The antiquity of this speciality is unknown, although it was probably well-established before the beginning of the nineteenth century when Vittorio di Sant’Albino described it in his Piedmontese-Italian dictionary. The original motivation was the avoidance of waste: pieces of stale, hard and/or mouldy cheese were mixed with homemade grappa (the distillate of the pomace remaining from winemaking) plus, perhaps, butter and spices, and left to ferment in an earthenware container until the mixture acquired a creamy texture. At this point it was covered and could be treated as a preserve.

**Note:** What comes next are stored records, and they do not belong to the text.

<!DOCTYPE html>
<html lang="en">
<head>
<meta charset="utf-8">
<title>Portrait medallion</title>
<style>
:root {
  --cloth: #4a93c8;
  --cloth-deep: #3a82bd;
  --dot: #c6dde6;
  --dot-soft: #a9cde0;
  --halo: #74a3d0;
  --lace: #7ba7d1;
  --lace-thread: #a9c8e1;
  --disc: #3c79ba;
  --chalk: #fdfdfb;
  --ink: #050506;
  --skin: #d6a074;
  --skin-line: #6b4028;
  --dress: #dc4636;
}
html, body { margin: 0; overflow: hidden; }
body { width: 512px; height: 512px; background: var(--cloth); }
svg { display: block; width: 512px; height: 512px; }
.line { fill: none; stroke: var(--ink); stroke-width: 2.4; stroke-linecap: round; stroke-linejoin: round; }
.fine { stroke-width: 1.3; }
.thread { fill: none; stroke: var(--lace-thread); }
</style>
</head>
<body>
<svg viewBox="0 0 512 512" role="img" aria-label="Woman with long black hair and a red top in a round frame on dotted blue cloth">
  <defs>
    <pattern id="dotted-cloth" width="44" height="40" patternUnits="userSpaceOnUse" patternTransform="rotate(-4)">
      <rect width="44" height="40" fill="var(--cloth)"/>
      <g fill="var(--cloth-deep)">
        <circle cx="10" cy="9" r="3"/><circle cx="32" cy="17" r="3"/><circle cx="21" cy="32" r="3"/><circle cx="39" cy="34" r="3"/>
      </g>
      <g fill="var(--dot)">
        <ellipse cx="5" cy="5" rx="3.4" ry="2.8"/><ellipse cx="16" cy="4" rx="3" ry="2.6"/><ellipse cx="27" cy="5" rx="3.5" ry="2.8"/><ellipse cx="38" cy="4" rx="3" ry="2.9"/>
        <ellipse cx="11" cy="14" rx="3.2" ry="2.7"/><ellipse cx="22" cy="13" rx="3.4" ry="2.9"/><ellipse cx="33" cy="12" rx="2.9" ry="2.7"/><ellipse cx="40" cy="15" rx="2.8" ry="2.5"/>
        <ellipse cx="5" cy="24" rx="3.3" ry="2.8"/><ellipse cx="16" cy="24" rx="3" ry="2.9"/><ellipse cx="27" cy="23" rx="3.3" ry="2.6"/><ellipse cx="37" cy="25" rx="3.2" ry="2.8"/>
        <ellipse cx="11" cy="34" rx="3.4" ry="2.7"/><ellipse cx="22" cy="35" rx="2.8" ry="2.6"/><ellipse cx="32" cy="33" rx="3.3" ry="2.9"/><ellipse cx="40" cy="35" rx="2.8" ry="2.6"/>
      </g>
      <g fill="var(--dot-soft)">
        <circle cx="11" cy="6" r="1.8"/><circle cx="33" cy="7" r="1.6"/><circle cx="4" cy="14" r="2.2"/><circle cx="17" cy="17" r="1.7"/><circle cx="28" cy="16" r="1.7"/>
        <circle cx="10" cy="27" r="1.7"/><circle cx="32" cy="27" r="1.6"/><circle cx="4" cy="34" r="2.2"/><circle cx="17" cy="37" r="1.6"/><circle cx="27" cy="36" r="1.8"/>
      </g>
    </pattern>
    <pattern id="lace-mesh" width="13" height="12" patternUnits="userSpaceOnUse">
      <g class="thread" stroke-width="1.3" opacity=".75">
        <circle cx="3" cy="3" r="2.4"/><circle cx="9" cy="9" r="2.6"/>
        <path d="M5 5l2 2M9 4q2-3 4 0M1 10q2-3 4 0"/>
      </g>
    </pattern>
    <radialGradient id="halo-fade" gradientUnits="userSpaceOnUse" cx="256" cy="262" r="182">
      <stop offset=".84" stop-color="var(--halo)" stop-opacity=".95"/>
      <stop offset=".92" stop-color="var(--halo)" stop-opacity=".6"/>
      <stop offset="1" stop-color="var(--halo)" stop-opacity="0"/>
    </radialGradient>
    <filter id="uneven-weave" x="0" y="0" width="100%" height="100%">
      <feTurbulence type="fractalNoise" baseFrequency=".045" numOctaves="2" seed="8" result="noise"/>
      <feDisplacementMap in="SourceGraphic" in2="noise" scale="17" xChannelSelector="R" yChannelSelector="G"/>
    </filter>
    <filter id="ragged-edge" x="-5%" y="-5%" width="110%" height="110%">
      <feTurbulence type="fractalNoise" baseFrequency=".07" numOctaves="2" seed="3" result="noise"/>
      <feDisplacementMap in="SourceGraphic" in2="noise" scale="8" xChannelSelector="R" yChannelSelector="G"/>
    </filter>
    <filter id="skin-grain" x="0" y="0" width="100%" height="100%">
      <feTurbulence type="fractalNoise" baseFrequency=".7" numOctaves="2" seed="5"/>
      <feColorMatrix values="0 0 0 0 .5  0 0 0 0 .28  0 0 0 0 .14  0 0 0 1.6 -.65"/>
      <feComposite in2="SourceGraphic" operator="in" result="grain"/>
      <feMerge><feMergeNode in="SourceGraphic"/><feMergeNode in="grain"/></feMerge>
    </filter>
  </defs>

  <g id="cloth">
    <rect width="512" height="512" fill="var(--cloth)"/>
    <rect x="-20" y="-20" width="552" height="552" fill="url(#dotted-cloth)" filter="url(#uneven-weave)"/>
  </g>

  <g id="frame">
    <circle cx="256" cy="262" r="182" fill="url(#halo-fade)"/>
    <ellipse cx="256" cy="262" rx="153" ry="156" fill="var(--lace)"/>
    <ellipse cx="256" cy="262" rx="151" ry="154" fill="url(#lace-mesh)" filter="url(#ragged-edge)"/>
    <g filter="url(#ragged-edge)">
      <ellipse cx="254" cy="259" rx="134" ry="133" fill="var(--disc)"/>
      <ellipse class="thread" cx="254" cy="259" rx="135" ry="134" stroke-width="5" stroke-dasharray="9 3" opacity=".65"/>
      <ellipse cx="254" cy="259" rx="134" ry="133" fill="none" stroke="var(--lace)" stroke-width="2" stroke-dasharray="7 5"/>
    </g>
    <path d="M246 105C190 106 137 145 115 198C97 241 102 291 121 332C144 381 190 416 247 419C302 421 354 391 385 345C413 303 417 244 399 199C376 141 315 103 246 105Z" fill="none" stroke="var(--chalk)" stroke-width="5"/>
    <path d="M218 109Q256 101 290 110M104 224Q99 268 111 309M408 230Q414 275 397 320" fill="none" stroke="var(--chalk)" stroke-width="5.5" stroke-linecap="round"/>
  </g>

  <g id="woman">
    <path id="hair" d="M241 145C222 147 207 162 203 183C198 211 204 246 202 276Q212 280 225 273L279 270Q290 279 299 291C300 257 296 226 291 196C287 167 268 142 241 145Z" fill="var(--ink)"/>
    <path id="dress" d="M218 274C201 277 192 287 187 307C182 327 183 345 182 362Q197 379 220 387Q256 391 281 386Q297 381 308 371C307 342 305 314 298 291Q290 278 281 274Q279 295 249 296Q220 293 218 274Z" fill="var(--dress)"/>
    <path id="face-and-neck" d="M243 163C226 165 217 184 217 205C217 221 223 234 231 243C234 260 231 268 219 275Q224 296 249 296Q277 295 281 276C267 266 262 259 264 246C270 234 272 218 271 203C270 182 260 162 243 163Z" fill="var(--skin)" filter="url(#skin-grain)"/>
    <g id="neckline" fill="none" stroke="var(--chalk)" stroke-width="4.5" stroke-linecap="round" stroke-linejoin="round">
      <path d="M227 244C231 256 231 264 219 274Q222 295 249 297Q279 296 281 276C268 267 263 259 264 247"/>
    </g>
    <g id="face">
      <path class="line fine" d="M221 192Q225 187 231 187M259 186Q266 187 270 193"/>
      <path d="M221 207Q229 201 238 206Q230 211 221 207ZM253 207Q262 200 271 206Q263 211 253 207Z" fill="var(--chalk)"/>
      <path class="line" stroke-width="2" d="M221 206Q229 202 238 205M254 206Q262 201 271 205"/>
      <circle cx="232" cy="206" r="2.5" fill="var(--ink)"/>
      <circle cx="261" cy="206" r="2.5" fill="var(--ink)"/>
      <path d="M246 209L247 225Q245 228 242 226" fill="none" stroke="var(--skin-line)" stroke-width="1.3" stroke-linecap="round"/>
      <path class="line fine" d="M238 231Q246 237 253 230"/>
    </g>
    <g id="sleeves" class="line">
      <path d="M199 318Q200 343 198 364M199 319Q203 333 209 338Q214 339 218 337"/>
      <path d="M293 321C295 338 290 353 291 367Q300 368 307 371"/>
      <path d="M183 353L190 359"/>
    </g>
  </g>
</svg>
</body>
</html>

Brös has acquired a certain cachet in recent years, and may often be found in the restaurants of the Langhe. However the robust tradional formulation has been largely replaced by one based on fresh cheeses such as Robiola and white wine.
Brus da ricotta is a version without wine or grappa which is made in various parts of Piedmont by fermenting sheep’s milk ricotta cheese for a month or more, and aromatizing with chilli or black pepper. It has been recognized as a “traditional Piedmontese product” by the regional government.